It’s also really tough on those who remain. They all fear the next round of layoffs (after the requisite "this is all–for now–your jobs are safe"). They also have to clean up (figuratively, I hope) after, and take on the duties of, their former colleagues. One of the most awkward positions I’ve ever been in as a consultant is to continue to work with a company after a large layoff. It’s a saddening, and almost morbid feeling.
The irony with this latest round is that, just a couple of days ago, I saw a "help wanted" ad in Information Week for Lawson!
I’m disappointed by management styles that foster a "layoff mentality". Were the employees who were let go really so bad that they couldn’t have been trained to fill other advertised/open positions? Is planning so bad that management can’t figure out how to staff? Was their focus so unfocused that they had to refocus? Isn’t there a management responsibility to "lay itself off"? Or, was this just a periodic housecleaning? If they were just weeding out bad employees, then let them go quietly; don’t make a big show of it.
All this from a company that often touts itself as a friendly place to work!
Yes, the economy’s in the toilet, but I can’t help but think that this layoff is just the typical knee-jerk reaction that a public company makes when they have to announce poor results. This is the second major layoff since Lawson became a public company. Have they grown too fast? Did they really need to grow to compete? Was it really necessary for them to go public? Does Lawson really need to embrace every new-fangled piece of technology? Isn’t it better to be great at a few things, rather than just mediocre at a lot of things?
Which brings us to the survey: Was Lawson better off as a private company?

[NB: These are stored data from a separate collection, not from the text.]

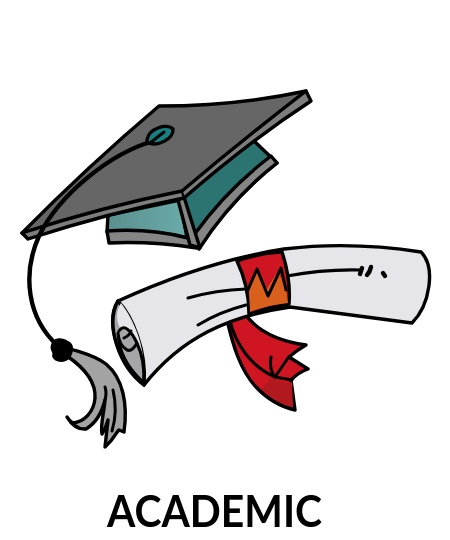
<!DOCTYPE html>
<html lang="en">
<head>
<meta charset="utf-8">
<title>Academic</title>
<style>
:root {
  --paper: #ffffff;
  --ink: #000000;
  --board: #666666;
  --board-edge: #7d7d7d;
  --teal: #5f9c9a;
  --teal-deep: #2b7472;
  --teal-button: #178080;
  --band: #858585;
  --tassel: #a3a3a3;
  --parchment: #e6e6ea;
  --parchment-inside: #a6a6a8;
  --ribbon: #d01522;
  --ribbon-dark: #b01a1e;
  --ribbon-orange: #d9601c;
}
html, body { margin: 0; background: var(--paper); overflow: hidden; }
.card { display: block; width: 450px; height: 540px; background: var(--paper); }
.outlined { stroke: var(--ink); stroke-width: 3.4; stroke-linejoin: round; stroke-linecap: round; }
.line { fill: none; stroke: var(--ink); stroke-width: 3; stroke-linejoin: round; stroke-linecap: round; }
.thick { stroke-width: 4.4; }
.fine { stroke-width: 2.2; }
.solid { fill: var(--ink); }
.board { fill: var(--board); }
.board-edge { fill: var(--board-edge); }
.crown-left { fill: var(--teal); }
.crown-right { fill: var(--teal-deep); }
.band { fill: var(--band); }
.button { fill: var(--teal-button); }
.tassel { fill: var(--tassel); }
.parchment { fill: var(--parchment); }
.inside { fill: var(--parchment-inside); }
.ribbon { fill: var(--ribbon); }
.ribbon-dark { fill: var(--ribbon-dark); }
.ribbon-orange { fill: var(--ribbon-orange); }
.title { font: 700 43px Lato, "Open Sans", sans-serif; fill: var(--ink); }
</style>
</head>
<body>
<svg class="card" viewBox="0 0 450 540" role="img" aria-label="Graduation cap and diploma, Academic">
  <defs>
    <linearGradient id="crown-shade" x1="0" y1="0" x2="1" y2="0">
      <stop offset="0" stop-color="#5a8f8e"/>
      <stop offset="1" stop-color="#6aabaa"/>
    </linearGradient>
  </defs>

  <g id="cap">
    <path class="outlined" fill="url(#crown-shade)" d="M108 215 L107 232 Q150 229 187 238 L180 200 Z"/>
    <path class="outlined band" d="M107 231 Q150 228 188 238 L197 248 Q150 241 109 243 Z"/>
    <path class="outlined crown-right" d="M183 196 L252 139 L277 163 Q232 198 199 248 Z"/>
    <path class="outlined band" d="M194 235 Q226 190 271 156 L277 163 Q231 199 199 249 Z"/>
    <path class="outlined band" d="M178 200 L184 197 L200 248 L190 245 Z"/>
    <path class="outlined board" d="M159 106 Q236 106 306 91 Q241 142 182 192 Q102 208 22 233 Q88 166 159 106 Z"/>
    <path class="outlined board-edge" d="M306 91 L311 101 Q248 142 184 198 Q108 213 28 239 L22 233 Q102 207 182 191 Q241 141 306 91 Z"/>
    <path class="line fine" d="M182 192 L184 198"/>
  </g>

  <g id="tassel">
    <path class="line thick" d="M154 141 C110 153 59 195 39 236 C22 274 27 318 58 346"/>
    <path class="outlined button" d="M147 140 C149 128 167 123 173 129 C174 138 158 148 147 142 Z"/>
    <path class="line" d="M150 143 L164 132"/>
    <path class="outlined tassel" d="M67 356 C86 369 96 382 95 398 C94 412 84 422 73 423 Q69 421 67 417 Q75 430 86 429 C96 423 102 412 105 400 C104 414 100 425 102 434 Q106 428 108 420 L105 447 C115 438 116 432 119 430 L124 432 C128 404 123 378 106 364 C94 355 79 352 71 349 Z"/>
    <path class="line" d="M105 400 Q107 393 105 387 M113 390 Q118 411 112 431"/>
    <path class="solid" d="M51 345 C53 337 62 337 68 341 C75 344 74 352 70 358 C65 364 54 363 52 356 C54 352 49 350 51 345 Z"/>
  </g>

  <g id="diploma">
    <g id="ribbon-tails">
      <path class="outlined ribbon" d="M245 314 Q263 339 306 345 Q297 350 289 357 L308 369 Q299 372 291 380 L295 410 Q273 405 256 387 C240 370 233 345 227 320 Z"/>
      <path class="ribbon-dark" d="M272 376 Q281 385 292 382 L293 407 Q276 402 262 389 Z"/>
      <path class="line" d="M230 321 C236 344 250 366 275 377 M271 357 Q269 370 275 377 L288 358 M275 377 L292 380"/>
    </g>
    <path class="outlined parchment" d="M118 301 C175 275 233 257 284 249 Q350 241 421 252 C436 267 430 305 412 323 Q352 315 290 307 C228 316 181 338 144 385 C120 365 104 323 118 301 Z"/>
    <path class="outlined inside" d="M118 301 C132 316 147 350 144 385 C119 366 105 325 118 301 Z"/>
    <path class="parchment" d="M121 303 C131 316 141 337 143 357 C138 343 126 327 120 328 C116 320 116 311 121 303 Z"/>
    <path class="line" d="M119 331 C124 323 131 331 137 343 Q132 352 127 350 Q119 345 118 333 M124 338 Q130 335 131 331 M118 333 Q119 360 143 382 M137 343 Q145 360 144 385"/>
    <path class="line" d="M188 298 Q216 290 246 289 M198 325 Q219 312 246 305 M287 276 Q324 269 361 270"/>
    <path class="line thick" d="M362 268 L360 274 M371 267 Q370 272 367 275 M383 273 L385 276"/>
    <path class="outlined ribbon" d="M237 261 Q259 253 282 252 Q291 279 289 304 Q269 307 249 314 Q249 286 237 261 Z"/>
    <path class="ribbon-orange" d="M249 291 L257 271 L267 289 L278 271 L286 289 L288 303 Q268 305 250 312 Z"/>
    <path class="line" d="M247 292 L257 269 L268 296 L281 268 L286 290"/>
  </g>

  <text class="title" x="107" y="527" textLength="215" lengthAdjust="spacingAndGlyphs">ACADEMIC</text>
</svg>
</body>
</html>
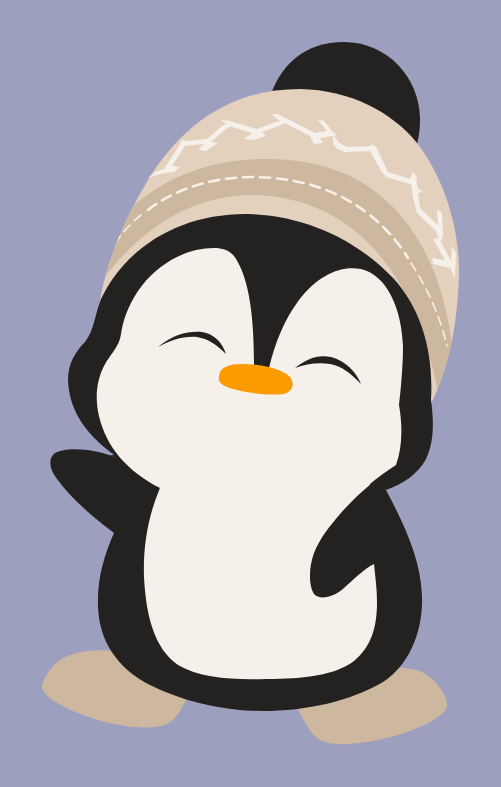
<!DOCTYPE html>
<html lang="en">
<head>
<meta charset="utf-8">
<title>Penguin in a knitted hat</title>
<style>
:root {
  --sky: #9d9fbf;
  --ink: #232220;
  --snow: #f5f0ea;
  --wool: #e3d1be;
  --wool-dark: #cdb79f;
  --beak: #fb9b00;
}
html, body { margin: 0; height: 100%; overflow: hidden; background: var(--sky); }
svg { display: block; width: 501px; height: 787px; }
.ink { fill: var(--ink); }
.snow { fill: var(--snow); }
.wool { fill: var(--wool); }
.wool-dark { fill: var(--wool-dark); }
.beak { fill: var(--beak); }
.stitch { fill: none; stroke: var(--snow); stroke-linecap: round; }
.knit { fill: var(--snow); }
</style>
</head>
<body>
<svg viewBox="0 0 501 787" role="img" aria-label="Smiling penguin wearing a knitted hat with a pompom">
  <defs>
    <path id="hat-shape" d="M99 306C106 262 124 220 148 180C180 128 228 89 300 89C350 90 392 112 417 143C444 178 460 228 459 277C457 326 449 367 430 406L300 400Z"/>
    <clipPath id="hat-clip"><use href="#hat-shape"/></clipPath>
  </defs>

  <rect width="501" height="787" fill="var(--sky)"/>

  <g id="feet" class="wool-dark">
    <path d="M120 652C96 648 68 651 54 665C46 674 42 682 42 688C45 698 66 710 98 720C126 728 152 730 167 724C177 719 182 708 188 696Z"/>
    <path d="M296 706C304 720 310 734 320 740C330 746 353 745 378 740C412 733 444 718 447 707C448 699 440 685 430 677C420 669 407 667 390 668Z"/>
  </g>

  <g id="hat">
    <path id="pompom" class="ink" d="M268 104C278 64 306 42 344 42C386 42 419 76 420 118C420 129 419 138 415 152Z"/>
    <use href="#hat-shape" class="wool"/>
    <g clip-path="url(#hat-clip)">
      <path id="brim-band" class="wool-dark" d="M90 262C122 200 182 160 262 159C318 158 360 174 392 206C428 243 447 292 454 360L438 392C428 342 412 296 382 258C348 216 302 195 250 195C190 196 134 230 90 298Z"/>
      <path class="stitch" stroke-width="2.6" stroke-dasharray="10 7" d="M148 210C174 190 210 177 254 177C306 178 346 193 378 222C390 233 400 245 408 258"/>
      <path class="stitch" stroke-width="1.6" stroke-dasharray="9 6" d="M141 215C132 222 124 231 116 242M411 263C430 293 440 317 447 346"/>
    </g>
    <g id="knit-pattern" class="knit">
      <path d="M148 178L155 172L164 169L179 146L182 140L186 144L181 152L172 166L180 167L174 172L160 174Z"/>
      <path d="M180 140L188 141L207 139L222 126L229 123L233 125L226 129L211 142L218 143L206 151L198 150L204 144L184 146Z"/>
      <path d="M221 120L230 121L257 129L276 122L284 120L284 124L276 127L262 132L266 136L253 140L244 139L252 133L229 126Z"/>
      <path d="M271 114L278 114L315 133L327 131L317 119L324 121L333 132L337 135L332 136L320 138L323 143L314 144L310 136L277 119Z"/>
      <path d="M333 134L338 142L347 147L372 146L376 149L372 151L345 152L337 149L333 143Z"/>
      <path d="M371 144L376 147L388 172L410 179L413 172L417 177L416 186L423 192L418 193L410 184L386 177L381 171L370 151Z"/>
      <path d="M411 179L417 184L420 208L438 225L437 209L442 213L443 236L440 242L436 231L417 213L413 198Z"/>
      <path d="M433 239L439 238L451 261L452 246L456 253L455 278L450 268L433 264L432 258L445 260Z"/>
    </g>
  </g>

  <g id="body">
    <path class="ink" d="M110 455L118 458C96 449 67 446 55 453C48 458 49 469 57 479C70 497 90 515 114 533C104 555 97 580 98 606C99 641 117 668 150 685C182 701 222 711 262 711C308 711 350 701 383 682C408 666 423 633 422 597C421 560 405 526 386 490L300 440Z"/>
    <path id="belly" class="snow" d="M160 488C148 516 143 546 144 577C146 617 155 649 178 665C200 678 232 680 266 679C304 679 336 675 354 661C371 647 377 628 377 602C377 588 375 575 374 564C364 569 354 579 344 588C334 597 321 600 315 595C309 589 308 569 314 553C325 525 362 487 398 464L300 430Z"/>
  </g>

  <g id="head">
    <path class="ink" d="M101 299C126 247 180 213 249 214C310 216 360 243 394 279C420 308 434 350 431 400C434 422 434 442 426 459C418 474 403 484 386 490L300 460L170 490L160 488C142 481 127 469 116 456C87 436 69 411 68 380C68 364 75 352 85 342C94 331 95 314 101 299Z"/>
    <path id="face" class="snow" d="M254 365C254 320 250 278 234 256C226 246 212 247 196 250C156 260 127 295 121 334C119 348 110 354 104 366C96 382 95 399 99 416C106 447 128 472 160 488C150 515 220 540 330 526C350 500 370 482 396 465C402 448 403 428 399 405C401 388 403 365 403 347C402 309 387 275 361 269C341 265 318 275 299 300C284 320 275 343 269 368Z"/>
    <path id="left-eye" class="ink" d="M158 347C174 334 188 331 202 332C214 334 222 342 226 354C216 344 208 339 197 337C183 336 171 340 158 347Z"/>
    <path id="right-eye" class="ink" d="M295 368C306 359 318 354 331 357C346 361 356 372 361 384C350 373 342 366 330 364C318 362 306 364 295 368Z"/>
    <path id="beak" class="beak" d="M219 376C220 367 229 364 242 364C262 364 282 369 290 377C295 384 293 391 284 394C267 396 240 392 227 387C220 384 218 381 219 376Z"/>
  </g>
</svg>
</body>
</html>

Send me your vote and any thoughts to mailto:firstname.lastname@example.org. This obviously isn’t a scientific study, but I’ll try and tabulate the results, and share any comments in the next issue.